The World Reference Center for Emerging Viruses and Arboviruses (WRCEVA) is a large, diverse collection of many different emerging viruses and viral reagents. Now located at the University of Texas Medical Branch (UTMB), the WRCEVA was originally founded as part of an effort by the Rockefeller Foundation in the early 20th century to understand viral ecology, epidemiology, and pathogenesis.

International laboratories established in diverse locations sent their virus isolates to a repository in New York until the program ended in the 1960s. The collection was then moved to Yale University, where support from the National Institutes of Health allowed the continued growth and diversification of the WRCEVA. In 1995, the WRCEVA came to UTMB where it has continued to expand and adopt new technologies such as deep sequencing, cryo-electron microscopy, and improved antigenic characterization to facilitate our core missions:

Maintenance and distribution of emerging viruses, arboviruses, and associated reagents
The WRCEVA is home to a collection of over >8,000 virus strains, encompassing 21 viral families. These viruses, along with associated antigens and antibodies, represent a critical resource that the WRCEVA distributes to the research and surveillance community free of charge to facilitate the response to new and continuing outbreaks.

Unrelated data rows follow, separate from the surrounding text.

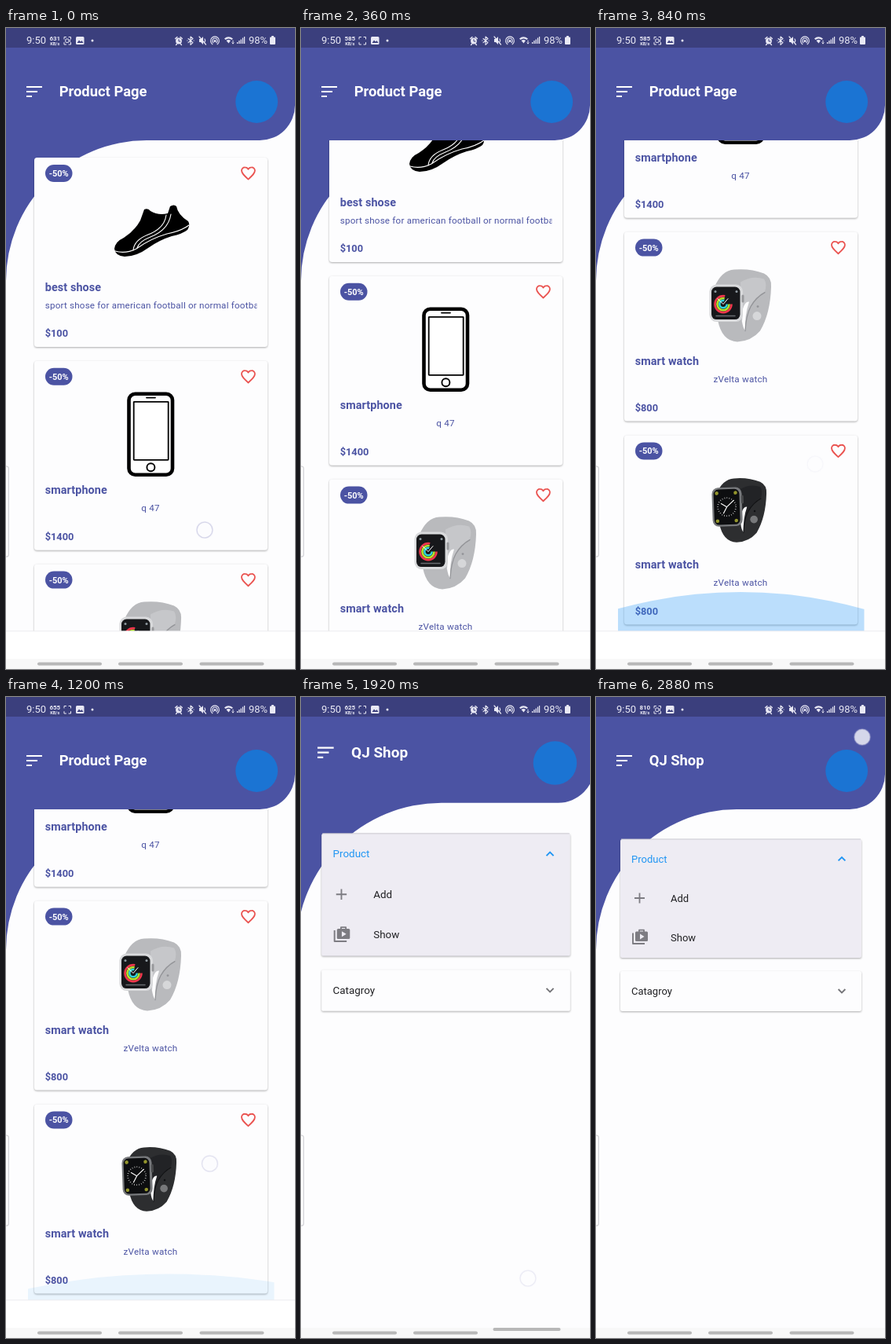
Animation of 368x816 px, one loop 3000 ms. Source, as an HTML page:

```html
<!DOCTYPE html>
<html lang="en">
<head>
<meta charset="utf-8">
<title>Shop app</title>
<style>
html, body { margin: 0; width: 100%; height: 100%; overflow: hidden; background: #fdfdfe; }
svg { display: block; width: 368px; height: 816px; font-family: Roboto, sans-serif; }
.b { font-weight: 700; }
.ink { fill: #4b53a3; }
.note { letter-spacing: .2px; }
.name { letter-spacing: .1px; }
.line { fill: none; stroke-linecap: round; stroke-linejoin: round; }
.raised { filter: drop-shadow(0 1.5px 1.2px rgba(0,0,0,.32)); }
</style>
</head>
<body>
<svg id="stage" viewBox="0 0 368 816"></svg>
<script>
const STEP = 120, LOOP = 3000, PITCH = 258.8;
const INDIGO = '#4b53a3', PAPER = '#fdfdfe';

const text = (x, y, size, s, attrs = '') => `<text x="${x}" y="${y}" font-size="${size}" ${attrs}>${s}</text>`;
const rect = (x, y, w, h, r, attrs = '') => `<rect x="${x}" y="${y}" width="${w}" height="${h}" rx="${r}" ${attrs}/>`;
const disc = (x, y, r, attrs = '') => `<circle cx="${x}" cy="${y}" r="${r}" ${attrs}/>`;
const line = (d, color, w, attrs = '') => `<path d="${d}" class="line" stroke="${color}" stroke-width="${w}" ${attrs}/>`;

const header = title => `
  <rect width="368" height="330" fill="${INDIGO}"/>
  <path d="M0 322A179 179 0 0 1 179 143H323.200A44.800 44.800 0 0 0 368 98.200V816H0Z" fill="${PAPER}"/>
  <path d="M26 75H46M26 81H40M26 87H33" stroke="#fff" stroke-width="2.2"/>
  ${text(67.7, 87, 18.4, title, 'class="b" fill="#fff"')}
  ${disc(319.2, 94, 26.9, 'fill="#1b74d3"')}`;

// Product pictures, in card coordinates
const shoe = `
  <path d="M138 116Q139 107 150 102Q164 93 171 80L176 66Q181 64 184 68Q194 74 206 71L209 62Q214 59 217 62
    Q219 73 232 81Q235 86 231 92Q225 97 211 100Q195 105 181 115Q166 126 151 126Q139 125 138 116Z"/>
  ${line('M139 119Q152 123 166 116Q184 103 205 97Q222 94 233 86', '#fff', 1.2)}
  ${line('M162 118Q163 105 181 98Q202 90 204 73M167 115Q169 107 184 101Q207 92 210 72', '#fff', 1.1)}`;

const phone = `
  ${rect(156.5, 42, 55.5, 103, 8, 'fill="#fff" stroke="#000" stroke-width="4.6"')}
  ${rect(162.7, 52, 44, 74, .5, 'fill="#fff" stroke="#000" stroke-width="1.8"')}
  ${line('M179 46.8H190', '#000', 1.8)}
  ${disc(184.4, 135.5, 5, 'fill="none" stroke="#000" stroke-width="1.9"')}`;

const strap = (main, inner, edge, pin) => `
  <path d="M151 70Q160 49 176 48Q196 46 214 53Q224 58 223 70Q222 104 209 126Q198 139 180 140Q160 139 155 112Z" fill="${main}"/>
  <path d="M184 64Q199 55 214 60Q218 66 215 76Q203 82 196 96Q190 109 190 122L185 114Z" fill="${inner}"/>
  <path d="M187 98Q190 88 195 89Q189 106 190 126Q187 122 186 114Z" fill="${PAPER}"/>
  ${line('M190 126Q191 106 197 95Q204 83 215 77', edge, 1.2)}
  ${disc(205, 107, 5.5, `fill="${pin}"`)}${disc(206, 95, 1.4, `fill="${edge}"`)}`;

const ring = (r, color) => disc(162, 92, r, `fill="none" stroke="${color}" stroke-width="2.6" stroke-dasharray="${r * 4.9} 99"`);
const silverWatch = `
  ${strap('#b9babd', '#c6c7ca', '#929397', '#d6d7d9')}
  ${rect(144.5, 67, 42.5, 47.5, 9, 'fill="#d9dadc"')}
  ${rect(147, 70, 36.5, 41.5, 6.5, 'fill="#17181b"')}
  ${ring(10.5, '#f0364c')}${ring(7.6, '#b5e32c')}${ring(4.7, '#2fd5dc')}
  ${line('M155 85L162 92L168 85', '#fff', 1)}
  ${disc(152, 76, 1.5, 'fill="#8f9aa0"')}${disc(179, 76, 1.5, 'fill="#8f9aa0"')}
  ${line('M153 107H177', '#686b70', 1.5)}
  ${rect(185.5, 80, 3, 10, 1.5, 'fill="#999a9d"')}`;

const blackWatch = `<g transform="translate(19.7 12.5) scale(.885)">
  ${strap('#2d2e30', '#222326', '#111214', '#77787a')}
  <g transform="rotate(-2 166 89)">
  ${rect(145, 61, 43, 56, 9, 'fill="#77797c"')}
  ${rect(147.5, 63.5, 37, 51, 7, 'fill="#0d0e10"')}
  ${disc(166, 89, 13, 'fill="none" stroke="#d8d8d8" stroke-width="2" stroke-dasharray=".8 2.6"')}
  ${line('M158 84L166 89L176 80M166 89L161 98', '#fff', 1.3)}
  ${[[152, 69], [179, 69], [152, 109], [179, 109]].map(([x, y]) => disc(x, y, 2.6, 'fill="#94962c"')).join('')}
  ${rect(187, 73, 3.4, 12, 1.7, 'fill="#48494b"')}
  </g></g>`;

const heart = `<g transform="translate(297.2 8.6) scale(.94)">${line(
  'M12 20.3C6 14.8 3 12 3 8.5A4.4 4.4 0 0 1 7.5 4C9.6 4 11.2 5 12 6.6C12.8 5 14.4 4 16.5 4A4.4 4.4 0 0 1 21 8.5C21 12 18 14.8 12 20.3Z',
  '#ea5350', 1.9)}</g>`;

const card = ([name, note, price, art], i) => `<g transform="translate(0 ${165 + i * PITCH})">
  ${rect(36, 0, 297, 241, 3.5, `class="raised" fill="${PAPER}"`)}
  ${rect(50, 9, 34.5, 22, 11, `fill="${INDIGO}"`)}
  ${text(67.2, 24, 11, '-50%', 'class="b" fill="#fff" text-anchor="middle"')}
  ${heart}${art}
  ${text(49.7, 169.5, 14.4, name, 'class="b ink name"')}
  ${note.length > 20
    ? `<g clip-path="url(#note)">${text(49.7, 191.7, 11.65, note, 'class="ink note"')}</g>`
    : text(184, 191.7, 11.65, note, 'class="ink note" text-anchor="middle"')}
  ${text(49.7, 228.3, 12.8, price, 'class="b ink"')}</g>`;

const goods = [
  ['best shose', 'sport shose for american football or normal football', '$100', shoe],
  ['smartphone', 'q 47', '$1400', phone],
  ['smart watch', 'zVelta watch', '$800', silverWatch],
  ['smart watch', 'zVelta watch', '$800', blackWatch]
];

const productPage = `<g id="products">${header('Product Page')}
  <g clip-path="url(#view)"><g id="list">${goods.map(card).join('')}</g>
  <ellipse id="glow" rx="580" fill="#2196f3"/></g>
  <rect y="768" width="368" height="48" fill="#fff"/>
  <path d="M0 767.8H368" stroke="#ededf0"/></g>`;

const homePage = `<g id="home">${header('QJ Shop')}
  ${rect(31, 181, 307, 151, 2.5, 'class="raised" fill="#eeecf3"')}
  <path d="M32 181H337" stroke="#c9c8d0" stroke-width=".9"/>
  ${text(45, 210.7, 13, 'Product', 'fill="#2196f3"')}
  ${line('M308.6 208.4L313 204L317.4 208.4', '#2196f3', 1.9, 'style="stroke-linecap:butt;stroke-linejoin:miter"')}
  <path d="M49 256H62M55.500 249.500V262.500" stroke="#7d7c82" stroke-width="1.8"/>
  ${text(95, 260.500, 13, 'Add', 'fill="#212124"')}
  ${line('M47 300.500V314H62', '#7d7c82', 1.9, 'style="stroke-linecap:butt"')}
  ${rect(50, 298.5, 16, 12.5, 1.5, 'fill="#7d7c82"')}
  ${line('M55 299V296.700H61V299', '#7d7c82', 1.8)}
  <path d="M56 301.500V308.500L61.500 305Z" fill="#eeecf3"/>
  ${text(95, 310.500, 13, 'Show', 'fill="#212124"')}
  ${rect(31, 349, 307, 51, 2.5, `class="raised" fill="${PAPER}"`)}
  ${text(45, 378.5, 13, 'Catagroy', 'fill="#212124"')}
  ${line('M308.6 372L313 376.400L317.4 372', '#757579', 1.9, 'style="stroke-linecap:butt;stroke-linejoin:miter"')}</g>`;

const pale = '#e9e9f5';
const statusBar = `<rect width="368" height="25" fill="#3b3f7d"/>
  <g fill="${pale}">
  ${text(26, 20.3, 13, '9:50')}
  ${text(62.3, 15.8, 8, '', 'id="speed" class="b" text-anchor="middle"')}
  ${text(62.3, 22.3, 5.6, 'KB/s', 'class="b" text-anchor="middle"')}
  ${rect(89, 11, 10.500, 10, 1.5)}
  <path d="M90.500 19L93 15.500L95 17.500L96.500 16L98.500 19Z" fill="#3b3f7d"/>
  ${disc(110, 16, 1.5)}
  ${disc(220, 16.5, 3.9)}
  <path d="M246 14H248L251 11V21L248 18H246Z"/>
  ${disc(266, 16.5, 1.6)}
  <path d="M278 13.500Q283 9 289 13.500L287.500 15Q283.500 12 279.500 15ZM280.500 16Q283.500 14 286 16L283.500 19.500Z"/>
  <path d="M294 20V18H295.300V20ZM296.300 20V16H297.600V20ZM298.600 20V14.500H299.900V20ZM300.900 20V12.500H302.200V20ZM303 20V11H304.200V20Z"/>
  ${text(309, 20.3, 13, '98%')}
  ${rect(336, 11.5, 7, 9.5, 1)}${rect(338, 10, 3, 2, .5)}
  </g>
  ${line('M74 14V11.500H76.500M80 11.500H82.500V14M82.500 18.500V21H80M76.500 21H74V18.500', pale, 1)}
  <g id="rec">${rect(75.8, 14, 4, 4.4, .8, `fill="none" stroke="${pale}"`)}${line('M81.300 15V17.500', pale, 1)}</g>
  ${line('M215.600 13.500L218 11.500M222 11.500L224.400 13.500M217.500 20.500L216.500 21.500M222.500 20.500L223.500 21.500', pale, 1.3)}
  ${line('M220 14.500V17H222', '#3b3f7d', 1)}
  ${line('M232 13.500L238 18.700L235 21.300V11L238 13.500L232 18.700M230.800 16H231M239 16H239.200', pale, 1.1)}
  ${line('M246 11L254.500 21M253 14Q254.500 16 253 18', pale, 1.2)}
  ${line('M262.900 20.700A5.400 5.400 0 1 1 269.100 20.700M264 18.700A3.200 3.200 0 1 1 268 18.700', pale, 1.1)}
  ${line('M289 16V20M287.800 18.800L289 20L290.200 18.800', pale, .9)}`;

const navBar = `<rect y="803" width="368" height="13" fill="#f8f8f8"/>
  ${rect(40, 807.6, 82, 4, 2, 'fill="#b8b8b8"')}${rect(143, 807.6, 82, 4, 2, 'fill="#b8b8b8"')}
  <rect id="back" height="4" rx="2" fill="#b8b8b8"/>`;

const stage = document.getElementById('stage');
stage.innerHTML = `<defs>
  <clipPath id="view"><rect x="28" y="143" width="313.500" height="625"/></clipPath>
  <clipPath id="note"><rect x="49" y="175" width="270.500" height="30"/></clipPath></defs>
  ${homePage}${productPage}${navBar}${statusBar}
  ${rect(-6, 558, 9.3, 115, 2.5, 'fill="#fff" stroke="#cfcfd4" stroke-width="1.2"')}
  <g id="touch">${disc(0, 0, 11.2, 'fill="#b9b9e0" opacity=".14"')}
  ${disc(0, 0, 9.9, 'fill="#fff" fill-opacity=".75" stroke="#bcbcda" stroke-opacity=".55" stroke-width="1.3"')}</g>`;

const el = {};
stage.querySelectorAll('[id]').forEach(n => el[n.id] = n);
const set = (n, attrs) => { for (const k in attrs) n.setAttribute(k, attrs[k]); };

// Interpolates rows of [step, ...values]; holds the last row.
function track(rows, s) {
  let i = rows.findIndex(r => r[0] > s);
  if (i < 0) return rows[rows.length - 1].slice(1);
  if (i === 0) return rows[0].slice(1);
  const a = rows[i - 1], b = rows[i], k = (s - a[0]) / (b[0] - a[0]);
  return a.slice(1).map((v, j) => v + (b[j + 1] - v) * k);
}

const scroll = [[0, 0], [1, 22], [2, 66], [3, 108], [4, 131], [5, 142], [6, 262], [7, 423]];
const glow = [[6, 0, 0, 184], [7, 50, .3, 184], [9, 26, .06, 190], [10, 33.5, .09, 207], [11, 29, .05, 210], [12, 0, 0, 210]];
const zoom = [[15, 1.05], [16, 1.0315], [17, 1.003], [18, 1]];
// Each swipe: step, x, y, opacity
const swipes = [
  [[0, 253, 639, 1], [1, 255, 617, 1], [2, 259, 585, .75]],
  [[5, 254, 645, 1], [6, 265, 597, .9], [7, 279, 555, .15]],
  [[9, 256, 640, 1], [10, 259.5, 594, .7], [11, 268, 545, .2]],
  [[15, 288, 788, 1], [16, 289, 740, .45]],
  [[22, 346, 195, 1], [23, 343, 115, 1], [24, 339, 51, 1]]
];
const speeds = [[0, 631], [2, 585], [9, 655], [15, 625], [20, 810]];
// Steps in which the recording icon blinks on
const blinks = [[0, 1], [5, 7], [12, 14], [20, 24]];

function draw(ms) {
  const s = Math.floor(ms % LOOP / STEP);
  const home = s >= 16;
  el.products.style.display = home ? 'none' : '';
  el.home.style.display = home ? '' : 'none';
  el.list.setAttribute('transform', `translate(0 ${-track(scroll, s)[0]})`);

  const [h, alpha, cx] = track(glow, s), ry = 11.6 * h;
  set(el.glow, { cx, cy: 768 - h + ry, ry, opacity: alpha });

  const z = track(zoom, s)[0];
  el.home.setAttribute('transform', `translate(184 408) scale(${z}) translate(-184 -408)`);

  const pressed = s === 15 || s === 16;
  set(el.back, pressed ? { x: 244.5, y: 803, width: 86 } : { x: 246.5, y: 807.6, width: 82 });

  const swipe = swipes.find(w => s >= w[0][0] && s <= w[w.length - 1][0]);
  el.touch.style.display = swipe ? '' : 'none';
  if (swipe) {
    const [x, y, opacity] = track(swipe, s);
    set(el.touch, { transform: `translate(${x} ${y})`, opacity });
  }
  el.speed.textContent = speeds.filter(r => r[0] <= s).pop()[1];
  el.rec.style.display = blinks.some(([a, b]) => s >= a && s <= b) ? '' : 'none';
}

const start = performance.now();
function tick() {
  draw(performance.now() - start);
  requestAnimationFrame(tick);
}
tick();
</script>
</body>
</html>
```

Discovery, isolation, and characterization of newly acquired viruses
The WRCEVA works with clinical and field samples to isolate, identify, and characterize new viral strains. The WRCEVA also gladly accepts deposits of new or unique virus strains from other researchers to facilitate their distribution to the global research and surveillance community.

Training scientists in the identification and characterization of emerging viruses and arboviruses
To enhance research efforts in the U.S. and abroad and to foster collaborations, the WRCEVA provides basic training in the identification and characterization of emerging viruses is provided to qualified scientists.


twitter_logo_smallThe WRCEVA is now active on Twitter. Please follow us @UTMB_WRCEVA for exciting news and announcements.


Amélia Paes de Andrade Travassos da Rosa
Amélia Paes de Andrade Travassos da Rosa

Amelia joined UTMB and the World Reference Center for Emerging Viruses and Arboviruses in 1998 and worked in the serology section for 19 consecutive years until her retirement in April 2017. During her time at UTMB, Amelia played an important role in the identification of several novel arthropod-borne viruses and contributed to the publication of more than 110 manuscripts in peer-reviewed journals, including the New England Journal of Medicine, Emerging Infectious Diseases, and the American Journal of Tropical Medicine and Hygiene among others. Prior to joining UTMB, Amelia served as the Director of the Arbovirology and Hemorrhagic Fever section at the Instituto Evandro Chagas in Belem, Brazil where she led ecological and epidemiological investigations of arthropod-borne viruses, many newly discovered, that resulted in 135 publications. These papers are still considered the best source of information about arboviruses and associated diseases in the Amazon Basin. Following her retirement from UTMB, Amelia returned to her home country Brazil and suddenly passed away on December 4th, 2017 after a brief illness. Amelia will be remembered forever by her colleagues not only for her tremendous contribution to arbovirology but also for her remarkable generosity and genuinely loving and humble spirit.